# YOUR INSTRUCTIONS
Out of the entries that follow, copy each line containing "path".

# ENTRIES PROVIDED
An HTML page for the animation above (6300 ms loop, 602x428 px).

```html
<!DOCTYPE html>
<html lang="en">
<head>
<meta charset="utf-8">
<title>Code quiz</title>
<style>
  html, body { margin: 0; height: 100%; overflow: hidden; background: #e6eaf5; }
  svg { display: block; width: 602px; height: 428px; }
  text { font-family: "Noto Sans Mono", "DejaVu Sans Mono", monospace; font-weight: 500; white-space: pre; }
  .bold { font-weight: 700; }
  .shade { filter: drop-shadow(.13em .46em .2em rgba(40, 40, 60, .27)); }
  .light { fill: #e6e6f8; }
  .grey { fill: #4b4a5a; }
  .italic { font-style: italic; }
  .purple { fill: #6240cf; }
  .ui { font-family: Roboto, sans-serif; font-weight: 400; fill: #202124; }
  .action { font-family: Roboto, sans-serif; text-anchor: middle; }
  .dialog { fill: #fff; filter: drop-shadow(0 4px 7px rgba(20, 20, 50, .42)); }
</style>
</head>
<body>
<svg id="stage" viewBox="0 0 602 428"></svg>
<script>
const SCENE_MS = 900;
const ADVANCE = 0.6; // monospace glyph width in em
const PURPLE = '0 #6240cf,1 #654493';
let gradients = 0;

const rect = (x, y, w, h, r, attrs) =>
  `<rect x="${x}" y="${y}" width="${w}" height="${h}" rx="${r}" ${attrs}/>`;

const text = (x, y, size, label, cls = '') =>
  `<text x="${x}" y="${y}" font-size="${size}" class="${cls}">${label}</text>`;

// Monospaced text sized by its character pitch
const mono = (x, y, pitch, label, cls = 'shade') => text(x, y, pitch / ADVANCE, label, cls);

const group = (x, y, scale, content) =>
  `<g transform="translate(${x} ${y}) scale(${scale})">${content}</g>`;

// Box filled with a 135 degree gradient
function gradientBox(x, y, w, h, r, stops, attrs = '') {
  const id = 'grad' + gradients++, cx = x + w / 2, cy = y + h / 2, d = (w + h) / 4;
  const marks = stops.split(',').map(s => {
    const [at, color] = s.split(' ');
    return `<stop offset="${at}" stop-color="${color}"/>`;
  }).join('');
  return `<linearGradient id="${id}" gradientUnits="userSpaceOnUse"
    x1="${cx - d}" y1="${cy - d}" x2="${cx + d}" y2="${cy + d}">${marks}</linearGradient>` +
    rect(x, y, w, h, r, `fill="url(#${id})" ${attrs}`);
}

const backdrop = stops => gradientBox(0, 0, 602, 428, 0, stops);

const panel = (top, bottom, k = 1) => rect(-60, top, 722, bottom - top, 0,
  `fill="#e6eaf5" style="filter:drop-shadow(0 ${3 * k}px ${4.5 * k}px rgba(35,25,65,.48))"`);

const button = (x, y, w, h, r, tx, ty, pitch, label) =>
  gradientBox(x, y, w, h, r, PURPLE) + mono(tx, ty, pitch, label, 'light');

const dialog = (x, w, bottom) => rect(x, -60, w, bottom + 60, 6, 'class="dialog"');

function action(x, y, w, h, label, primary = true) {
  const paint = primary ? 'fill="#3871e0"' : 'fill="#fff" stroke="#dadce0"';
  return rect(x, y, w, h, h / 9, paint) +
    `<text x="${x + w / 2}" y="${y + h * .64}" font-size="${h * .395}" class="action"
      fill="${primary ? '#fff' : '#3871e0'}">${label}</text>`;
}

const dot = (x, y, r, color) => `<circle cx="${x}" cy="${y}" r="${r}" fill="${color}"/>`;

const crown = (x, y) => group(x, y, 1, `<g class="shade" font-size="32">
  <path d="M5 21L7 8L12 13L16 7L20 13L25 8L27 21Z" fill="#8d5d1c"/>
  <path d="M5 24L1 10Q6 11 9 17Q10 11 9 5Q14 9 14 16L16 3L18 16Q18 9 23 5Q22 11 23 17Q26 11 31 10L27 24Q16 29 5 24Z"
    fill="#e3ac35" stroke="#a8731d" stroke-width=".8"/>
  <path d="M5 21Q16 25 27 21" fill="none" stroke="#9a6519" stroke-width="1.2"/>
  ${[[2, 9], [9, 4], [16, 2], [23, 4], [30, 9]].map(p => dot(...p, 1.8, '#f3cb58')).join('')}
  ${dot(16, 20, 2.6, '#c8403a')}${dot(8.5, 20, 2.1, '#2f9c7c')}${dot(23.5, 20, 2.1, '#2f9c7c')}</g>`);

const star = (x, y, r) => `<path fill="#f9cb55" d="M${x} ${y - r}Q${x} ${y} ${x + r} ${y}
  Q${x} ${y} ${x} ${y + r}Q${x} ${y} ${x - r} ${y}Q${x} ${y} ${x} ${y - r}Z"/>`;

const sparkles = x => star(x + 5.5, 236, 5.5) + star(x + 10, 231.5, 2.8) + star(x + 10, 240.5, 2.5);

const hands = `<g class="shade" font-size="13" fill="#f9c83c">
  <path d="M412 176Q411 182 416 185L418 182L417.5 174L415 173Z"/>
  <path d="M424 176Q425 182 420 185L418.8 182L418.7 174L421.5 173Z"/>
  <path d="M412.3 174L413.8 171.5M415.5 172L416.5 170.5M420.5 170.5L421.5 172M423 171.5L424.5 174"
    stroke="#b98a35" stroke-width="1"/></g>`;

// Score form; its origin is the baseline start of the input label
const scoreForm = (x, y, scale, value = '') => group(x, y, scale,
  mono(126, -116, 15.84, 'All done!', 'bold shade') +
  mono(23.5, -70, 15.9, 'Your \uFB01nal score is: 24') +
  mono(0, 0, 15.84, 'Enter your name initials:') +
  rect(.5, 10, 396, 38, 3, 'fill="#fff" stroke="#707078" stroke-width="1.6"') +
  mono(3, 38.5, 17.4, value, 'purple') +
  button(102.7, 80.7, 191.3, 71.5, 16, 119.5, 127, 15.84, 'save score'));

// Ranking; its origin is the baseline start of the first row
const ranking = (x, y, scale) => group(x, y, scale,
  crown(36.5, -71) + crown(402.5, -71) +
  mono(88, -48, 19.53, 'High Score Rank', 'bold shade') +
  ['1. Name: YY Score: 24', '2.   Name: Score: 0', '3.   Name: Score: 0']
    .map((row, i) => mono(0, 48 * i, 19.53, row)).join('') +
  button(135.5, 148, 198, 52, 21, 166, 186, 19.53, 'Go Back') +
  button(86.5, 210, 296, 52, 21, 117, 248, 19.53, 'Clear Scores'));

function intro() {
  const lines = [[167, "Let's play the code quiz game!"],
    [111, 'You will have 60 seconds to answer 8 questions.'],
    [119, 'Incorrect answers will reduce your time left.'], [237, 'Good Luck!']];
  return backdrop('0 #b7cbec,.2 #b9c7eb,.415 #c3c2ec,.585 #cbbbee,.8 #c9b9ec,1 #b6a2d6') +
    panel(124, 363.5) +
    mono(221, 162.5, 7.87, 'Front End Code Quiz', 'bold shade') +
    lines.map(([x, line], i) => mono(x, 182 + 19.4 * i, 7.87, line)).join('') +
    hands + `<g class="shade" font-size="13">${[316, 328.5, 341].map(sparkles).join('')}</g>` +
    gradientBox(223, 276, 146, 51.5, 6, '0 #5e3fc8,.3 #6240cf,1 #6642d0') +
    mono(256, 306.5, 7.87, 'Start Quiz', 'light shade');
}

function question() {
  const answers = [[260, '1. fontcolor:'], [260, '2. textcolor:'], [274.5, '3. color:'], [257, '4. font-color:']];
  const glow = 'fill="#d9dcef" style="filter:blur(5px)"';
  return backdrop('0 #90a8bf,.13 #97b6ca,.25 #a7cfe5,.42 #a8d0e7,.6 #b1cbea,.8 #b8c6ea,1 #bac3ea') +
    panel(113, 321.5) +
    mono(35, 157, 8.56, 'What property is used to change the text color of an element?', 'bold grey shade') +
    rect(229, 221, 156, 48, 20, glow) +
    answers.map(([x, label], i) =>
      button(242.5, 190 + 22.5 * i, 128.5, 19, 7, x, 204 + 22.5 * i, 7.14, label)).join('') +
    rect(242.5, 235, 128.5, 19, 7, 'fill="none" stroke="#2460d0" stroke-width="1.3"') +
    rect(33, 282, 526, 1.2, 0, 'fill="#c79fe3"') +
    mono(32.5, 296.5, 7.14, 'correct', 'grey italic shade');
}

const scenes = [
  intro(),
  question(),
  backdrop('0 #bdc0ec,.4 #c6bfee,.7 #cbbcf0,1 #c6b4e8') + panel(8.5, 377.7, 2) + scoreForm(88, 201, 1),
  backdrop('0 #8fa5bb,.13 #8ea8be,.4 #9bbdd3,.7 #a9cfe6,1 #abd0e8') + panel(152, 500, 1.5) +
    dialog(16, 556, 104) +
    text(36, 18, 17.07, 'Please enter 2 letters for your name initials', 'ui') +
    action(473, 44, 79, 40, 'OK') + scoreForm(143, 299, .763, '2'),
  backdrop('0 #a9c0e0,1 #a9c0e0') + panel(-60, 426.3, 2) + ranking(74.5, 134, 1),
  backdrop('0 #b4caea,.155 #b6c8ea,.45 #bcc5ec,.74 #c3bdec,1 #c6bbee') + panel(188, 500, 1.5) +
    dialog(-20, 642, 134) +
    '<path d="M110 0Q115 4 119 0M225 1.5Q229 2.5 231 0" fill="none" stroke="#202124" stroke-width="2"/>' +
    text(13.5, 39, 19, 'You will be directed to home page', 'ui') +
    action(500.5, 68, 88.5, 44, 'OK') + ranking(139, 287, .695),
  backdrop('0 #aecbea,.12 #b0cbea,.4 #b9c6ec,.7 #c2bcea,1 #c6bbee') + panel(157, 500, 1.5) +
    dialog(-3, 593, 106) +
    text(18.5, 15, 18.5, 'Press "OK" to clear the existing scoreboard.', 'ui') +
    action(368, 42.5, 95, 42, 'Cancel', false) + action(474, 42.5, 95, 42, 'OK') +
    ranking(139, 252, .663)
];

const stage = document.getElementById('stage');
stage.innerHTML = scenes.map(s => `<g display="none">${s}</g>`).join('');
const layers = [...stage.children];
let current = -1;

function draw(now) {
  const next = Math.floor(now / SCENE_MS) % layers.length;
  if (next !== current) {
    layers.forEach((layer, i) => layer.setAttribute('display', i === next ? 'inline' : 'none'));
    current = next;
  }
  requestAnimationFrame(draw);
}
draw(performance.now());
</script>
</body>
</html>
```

# SOLUTION FOR THIS TASK
  <path d="M5 21L7 8L12 13L16 7L20 13L25 8L27 21Z" fill="#8d5d1c"/>
  <path d="M5 24L1 10Q6 11 9 17Q10 11 9 5Q14 9 14 16L16 3L18 16Q18 9 23 5Q22 11 23 17Q26 11 31 10L27 24Q16 29 5 24Z"
  <path d="M5 21Q16 25 27 21" fill="none" stroke="#9a6519" stroke-width="1.2"/>
const star = (x, y, r) => `<path fill="#f9cb55" d="M${x} ${y - r}Q${x} ${y} ${x + r} ${y}
  <path d="M412 176Q411 182 416 185L418 182L417.5 174L415 173Z"/>
  <path d="M424 176Q425 182 420 185L418.8 182L418.7 174L421.5 173Z"/>
  <path d="M412.3 174L413.8 171.5M415.5 172L416.5 170.5M420.5 170.5L421.5 172M423 171.5L424.5 174"
    '<path d="M110 0Q115 4 119 0M225 1.5Q229 2.5 231 0" fill="none" stroke="#202124" stroke-width="2"/>' +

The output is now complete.